Over the decades, his style continued to evolve and, in the words of Wendy Coates-Eric Fraser drawing 'Night Flight' 1942Smith, in her essay Eric Fraser the Illustrator, it became 'tougher and more "graphic" ' as the images were competing with other visual material—including television—for space and impact.**
Another commentator, however, suggests that the drift from the light and humorous to the serious and more 'graphic' style began as early as 1928, with a commission from the Radio Times to illustrate a script that was 'tough and a mite sordid.' The words are those of Rufus Segar who wrote in 1979 in the magazine of the Association of Illustrators:

…it was the engagement with the text that set him on a serious and dramatic path for illustration. Up to this time he had considered his work light and humorous, the sketches done in simple style, strong line and fractured planning… Now the more serious graphic style was founded, the subjects done with more research and composition, the finishing a steady and inventive application of patient craft. *

Eric Fraser stained glass 'St. Michael' 1963, at Hampton-on-ThamesThe most versatile of artists, Fraser also designed panels and stained glass for various churches including St Mary at Hampton (< left) and Westminster Abbey, and murals for the Wembley Exhibition of 1923, the 1951 Festival of Britain Exhibition, and the Brussels Exhibition of 1958. His agent throughout his career was R.P. Gossop, a graphic designer who had been head of the design studio at WH Smith.Eric Fraser & Irene Lovett at the Chelsea Arts Club Ball, 1925
In 1925, Fraser married Irene Lovett (pictured at right > with him at the Chelsea Arts Club Ball of that year); and of the couple's close relationship, and of the personality of the artist who was 'so gentle that he would always carefully take a spider outside to set it free rather than kill it,' their son Geoffrey wrote:

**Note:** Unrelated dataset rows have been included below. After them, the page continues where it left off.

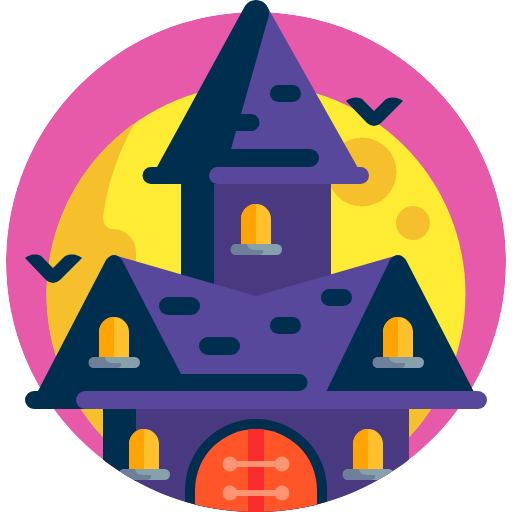
<!DOCTYPE html>
<html lang="en">
<head>
<meta charset="utf-8">
<title>Haunted house</title>
<style>
:root {
  --sky: #e65aa9;
  --moon: #fdec33;
  --moon-shade: #f6c02d;
  --night: #002e4e;
  --roof: #57489b;
  --wall: #493980;
  --glow: #fec02d;
  --glow-shade: #ffa402;
  --sill: #86a1ab;
  --sill-shade: #6e8099;
  --door: #ff5528;
  --door-mid: #f92b2b;
  --hinge: #ff9473;
}
html, body { margin: 0; background: #fff; overflow: hidden; }
svg { display: block; width: 512px; height: 512px; }
.sky { fill: var(--sky); }
.moon { fill: var(--moon); }
.moon-shade { fill: var(--moon-shade); }
.night { fill: var(--night); }
.roof { fill: var(--roof); }
.wall { fill: var(--wall); }
.glow { fill: var(--glow); }
.glow-shade { fill: var(--glow-shade); }
.sill { fill: var(--sill); }
.sill-shade { fill: var(--sill-shade); }
.door { fill: var(--door); }
.door-mid { fill: var(--door-mid); }
.hinge { fill: var(--hinge); }
</style>
</head>
<body>
<svg viewBox="0 0 512 512" role="img" aria-label="Purple haunted house with lit windows and bats in front of a yellow moon">
  <defs>
    <clipPath id="badge"><circle cx="256" cy="262" r="250"/></clipPath>
    <clipPath id="moon-disc"><circle cx="256" cy="294" r="209.5"/></clipPath>
    <g id="window">
      <path class="glow" d="M-15 42V15A15 15 0 0 1 15 15V42Z"/>
      <path class="glow-shade" d="M-15 42V15A15 15 0 0 1 0 0V42Z"/>
      <rect class="sill" x="-25" y="40" width="51" height="11" rx="5.5"/>
      <path class="sill-shade" d="M-20 40H-9Q-8 46 -1 46H7Q8 51 2 51H-20A5.5 5.5 0 0 1 -20 40Z"/>
    </g>
    <path id="bat" class="night" d="M0 3C5 -1 14 -2 18 3L28 13L38 3C43 -2 52 -1 57 3L35 25Q28 31 21 25Z"/>
    <rect id="shingle" class="night" x="0" y="0" width="41" height="18" rx="9"/>
    <g id="hinge" class="hinge">
      <rect x="229" y="-3" width="54" height="6"/>
      <circle cx="230" cy="0" r="7.5"/>
      <circle cx="282" cy="0" r="7.5"/>
    </g>
  </defs>

  <g id="backdrop" clip-path="url(#badge)">
    <circle class="sky" cx="256" cy="262" r="250"/>
    <g clip-path="url(#moon-disc)">
      <circle class="moon" cx="256" cy="294" r="210"/>
      <path class="moon-shade" d="M138 118C121 145 108 180 103 217Q103 227 112 229C127 229 136 240 136 252V300L300 400H440V512H40V118Z"/>
      <circle class="moon-shade" cx="362" cy="172" r="34.5"/>
      <circle class="moon-shade" cx="413" cy="223" r="17"/>
    </g>
  </g>

  <use href="#bat" x="346" y="98"/>
  <use href="#bat" x="25" y="255"/>

  <g id="tower">
    <rect class="wall" x="212" y="176" width="119" height="130"/>
    <rect class="night" x="181" y="176" width="33" height="110"/>
    <path class="roof" d="M253 2Q262 -2 268 8L358 168H214L232 80Z"/>
    <path class="night" d="M157 167L245 6C250 -2 262 -2 267 6Q271 13 267 22L241 114H251A8.5 8.5 0 0 1 251 131H236L231 149H310A8.5 8.5 0 0 1 310 167L218 184H151A8.5 8.5 0 0 1 151 167Z"/>
    <rect class="roof" x="209" y="167" width="160" height="17" rx="8.5"/>
    <rect class="night" x="270" y="85" width="31" height="17" rx="8.5"/>
    <use href="#window" x="256" y="204"/>
  </g>

  <g id="ground-floor" clip-path="url(#badge)">
    <rect class="wall" x="134" y="400" width="275" height="112"/>
    <rect class="night" x="103" y="400" width="33" height="112"/>
    <path class="night" d="M185 512V490A71 71 0 0 1 327 490V512Z"/>
    <path class="door" d="M195 512V490A61 61 0 0 1 317 490V512Z"/>
    <path class="door-mid" d="M248 512V430Q256 428 264 430V512Z"/>
    <use href="#hinge" y="464"/>
    <use href="#hinge" y="493"/>
    <use href="#window" x="144" y="429"/>
    <use href="#window" x="368" y="429"/>
  </g>

  <g id="main-roof">
    <path class="roof" d="M114 255L256 296L398 255L330 395H160Z"/>
    <path class="night" d="M38 391L106 260Q114 250 122 260L181 374H299A8.5 8.5 0 0 1 299 391L90 409H34A9 9 0 0 1 34 391Z"/>
    <path class="night" d="M326 392L390 260Q398 250 406 260L474 392Z"/>
    <rect class="roof" x="76" y="391" width="411" height="18" rx="9"/>
    <use href="#shingle" x="159" y="297"/>
    <use href="#shingle" x="199" y="337"/>
    <rect class="night" x="270" y="317" width="31" height="17" rx="8.5"/>
    <rect class="night" x="321" y="289" width="31" height="17" rx="8.5"/>
    <use href="#window" x="114" y="317"/>
    <use href="#window" x="398" y="317"/>
  </g>
</svg>
</body>
</html>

He always showed my mother every drawing as it was finished, and before it was sent away. He would leave it on the hall table for her to see, as though, in a way, he felt that it was theirs not his… He hid himself away too, and only in the later years of his life could he be persuaded very occasionally to appear at functions connected with his work. He never was a speaker. He would be summoned from his studio, when there were visitors to the family home, and he was always pleased to see them. But very soon you would notice that he was no longer present, and he would be found back at his studio desk. I have sometimes wondered whether his prodigious output of drawings was one way in which he defended his shy nature from the world outside. *Eric Fraser self-portrait 1949

In 1935, the family settled at Hampton, where Eric Fraser lived and worked (in a studio at the end of the garden) until his death in 1983. The self-portrait opposite > was drawn in 1949.

Phaeton Publishing is extremely grateful to Eric Fraser's son the Revd Geoffrey Fraser, and to the Fraser family, for their permission to use his sparkling illustrations in the 2010 edition of Brighter French.

[Text above © Copyright 2010 Phaeton Publishing]

Books referred to:
* The Graphic Works of Eric Fraser by Alec Davis (The Uffculme Press, Dalvey House, Great Malvern, 1974 & 1985)
** Eric Fraser Designer & Illustrator by Silvia Backemeyer (Lund Humphries Publishers, Russell Gardens, London, 1998)

[• CLICK HERE to return to the webpage of BRIGHTER FRENCH by Harry Thompson RUSSELL (with original illustrations by Eric FRASER)]

Exceptional Books and Exceptional Artists !